The Navy has plans for a 55-vessel LCS fleet that will anchor the surface-ship force. Sized between a corvette and a frigate, the ship has the perfect footprint, service officials say, for the type of coastal missions the Navy will have to perform in the Pacific and other global spots—countermine operations, antisubmarine warfare, counter-piracy and similar assignments.
The leading contractors for combat-ship expenses are the two LCS primes: Lockheed Martin, with $906.3 million in 2011 transactions for the Freedom-class version; and Austal USA, which builds the LCS-2 Independence-class version, with $845.8 million.
The LCS work catapults Lockheed Martin and Austal—relative newcomers to the Navy shipbuilding fraternity—into the third and fourth spots, respectively, among surface-fleet primes for 2011, the analysis shows. Austal also builds the JHSVs.
While most of the focus about the Pacific pivot has been on the reestablishment and sustainment of destroyers and other vessels of the Navy's blue-water fleet, the service also is seeking to anchor its forward presence with the development of sea sprinters—such as the JHSV—that can race from point to point, carrying people and supplies.

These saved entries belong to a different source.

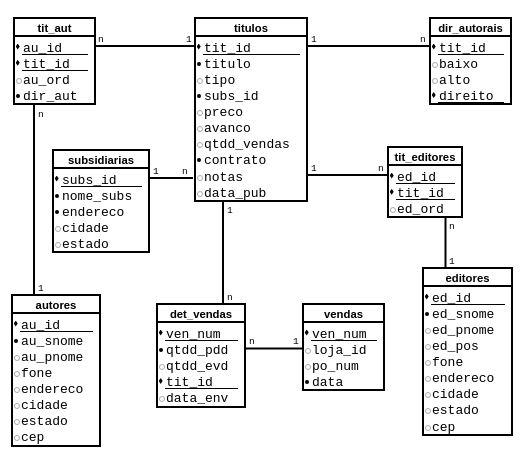
<!DOCTYPE html>
<html lang="pt">
<head>
<meta charset="utf-8">
<title>Diagrama entidade-relacionamento</title>
<style>
:root { --ink: #000; --paper: #fff; --optional: #aaa; }
* { box-sizing: border-box; margin: 0; padding: 0; }
body { width: 524px; height: 464px; overflow: hidden; background: var(--paper); color: var(--ink); }
.diagram { position: relative; width: 524px; height: 464px; overflow: hidden; }
.relations { position: absolute; inset: 0; }
.relations line { stroke: var(--ink); stroke-width: 2; }
.relations text { font: 9.5px "Liberation Mono", monospace; fill: var(--ink); }
.entity { position: absolute; left: var(--x); top: var(--y); width: var(--w); height: var(--h); border: 2px solid var(--ink); background: var(--paper); }
.entity h2 { height: 18px; border-bottom: 2px solid var(--ink); font: bold 11.3px/18px "Liberation Sans", sans-serif; text-align: center; white-space: nowrap; }
.entity ul { list-style: none; padding-top: 3.5px; font: 13px/16px "Liberation Mono", monospace; }
.entity li { position: relative; display: flex; height: 16.15px; padding-left: 8px; white-space: nowrap; }
.entity li::before { content: ""; position: absolute; left: .7px; top: 5px; width: 4px; height: 4px; border: 1px solid var(--optional); border-radius: 50%; }
.entity .required::before { border: 0; background: var(--ink); }
.entity .key::before { top: 3px; height: 6px; border: 0; border-radius: 0; background: var(--ink); clip-path: polygon(50% 0, 100% 50%, 50% 100%, 0 50%); }
.entity .key::after { content: ""; position: absolute; left: 7px; right: 6px; top: 13px; height: 1px; background: var(--ink); }
.tit-aut { --x: 13px; --y: 17px; --w: 83px; --h: 88px; }
.titulos { --x: 194px; --y: 17px; --w: 114px; --h: 185px; }
.dir-autorais { --x: 429px; --y: 17px; --w: 83px; --h: 88px; }
.subsidiarias { --x: 52px; --y: 149px; --w: 98px; --h: 104px; }
.tit-editores { --x: 387px; --y: 146px; --w: 76px; --h: 72px; }
.editores { --x: 422px; --y: 267px; --w: 91px; --h: 169px; }
.autores { --x: 11px; --y: 294px; --w: 90px; --h: 153px; }
.det-vendas { --x: 156px; --y: 303px; --w: 90px; --h: 105px; }
.vendas { --x: 302px; --y: 303px; --w: 83px; --h: 88px; }
</style>
</head>
<body>
<main class="diagram">
  <svg class="relations" width="524" height="464" viewBox="0 0 524 464" aria-hidden="true">
    <line x1="95" y1="46" x2="195" y2="46"/><text x="98" y="42">n</text><text x="186" y="42">1</text>
    <line x1="307" y1="46" x2="430" y2="46"/><text x="311" y="42">1</text><text x="420" y="42">n</text>
    <line x1="34" y1="104" x2="34" y2="295"/><text x="38" y="117">n</text><text x="38" y="291">1</text>
    <line x1="149" y1="178" x2="193" y2="178"/><text x="153" y="174">1</text><text x="182" y="174">n</text>
    <line x1="307" y1="175" x2="388" y2="175"/><text x="311" y="171">1</text><text x="378" y="171">n</text>
    <line x1="445.5" y1="217" x2="445.5" y2="268"/><text x="449" y="229">n</text><text x="449" y="264">1</text>
    <line x1="223" y1="201" x2="223" y2="304"/><text x="227" y="213">1</text><text x="227" y="300">n</text>
    <line x1="245" y1="348.5" x2="303" y2="348.5"/><text x="249" y="344">n</text><text x="293" y="344">1</text>
  </svg>

  <section class="entity tit-aut">
    <h2>tit_aut</h2>
    <ul>
      <li class="key">au_id</li>
      <li class="key">tit_id</li>
      <li>au_ord</li>
      <li class="required">dir_aut</li>
    </ul>
  </section>

  <section class="entity titulos">
    <h2>titulos</h2>
    <ul>
      <li class="key">tit_id</li>
      <li class="required">titulo</li>
      <li>tipo</li>
      <li class="required">subs_id</li>
      <li>preco</li>
      <li>avanco</li>
      <li>qtdd_vendas</li>
      <li class="required">contrato</li>
      <li>notas</li>
      <li>data_pub</li>
    </ul>
  </section>

  <section class="entity dir-autorais">
    <h2>dir_autorais</h2>
    <ul>
      <li class="key">tit_id</li>
      <li>baixo</li>
      <li>alto</li>
      <li class="key">direito</li>
    </ul>
  </section>

  <section class="entity subsidiarias">
    <h2>subsidiarias</h2>
    <ul>
      <li class="key">subs_id</li>
      <li class="required">nome_subs</li>
      <li class="required">endereco</li>
      <li>cidade</li>
      <li>estado</li>
    </ul>
  </section>

  <section class="entity tit-editores">
    <h2>tit_editores</h2>
    <ul>
      <li class="key">ed_id</li>
      <li class="key">tit_id</li>
      <li>ed_ord</li>
    </ul>
  </section>

  <section class="entity editores">
    <h2>editores</h2>
    <ul>
      <li class="key">ed_id</li>
      <li class="required">ed_snome</li>
      <li>ed_pnome</li>
      <li>ed_pos</li>
      <li>fone</li>
      <li>endereco</li>
      <li>cidade</li>
      <li>estado</li>
      <li>cep</li>
    </ul>
  </section>

  <section class="entity autores">
    <h2>autores</h2>
    <ul>
      <li class="key">au_id</li>
      <li class="required">au_snome</li>
      <li>au_pnome</li>
      <li>fone</li>
      <li>endereco</li>
      <li>cidade</li>
      <li>estado</li>
      <li>cep</li>
    </ul>
  </section>

  <section class="entity det-vendas">
    <h2>det_vendas</h2>
    <ul>
      <li class="key">ven_num</li>
      <li class="required">qtdd_pdd</li>
      <li>qtdd_evd</li>
      <li class="key">tit_id</li>
      <li>data_env</li>
    </ul>
  </section>

  <section class="entity vendas">
    <h2>vendas</h2>
    <ul>
      <li class="key">ven_num</li>
      <li>loja_id</li>
      <li>po_num</li>
      <li class="required">data</li>
    </ul>
  </section>
</main>
</body>
</html>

The way Navy brass see it, ships like JHSV and LCS will allow the U.S. to expand and solidify its footprint without investing and risking too much national collateral. The Navy wants to work the two ships in tandem, leveraging their various strengths.
The JHSV, for example, is not built to be a combat ship, and the vessel's concept of operations calls for it to rely on other ships for protection. “We will marry up with other ships,” says Capt. Douglas Casavant, master of JHSV-1 USNS Spearhead, which is a Military Sealift Command Vessel. “That will primarily be LCS,” he adds. “They will plow the road that we will follow carrying the gear.”
And it's easy to see why Navy officials and the rest of the military, particularly special operations forces, are starting to feel the love for the JHSV, a floating warehouse that can transit relatively short distances with loads ranging from tanks and helicopters to containerized cargo, along with the personnel needed to support the associated operations.
“What we have here,” Casavant says, in showcasing the internal warehousing space during a tour of the USNS Spearhead, “is 20,000 sq. ft. of flexibility.”
With 896 tie-downs to anchor cargo and containers, a 600-ton lift capability and comfortable seating for 312 passengers, the Spearhead can carry a lot of assets.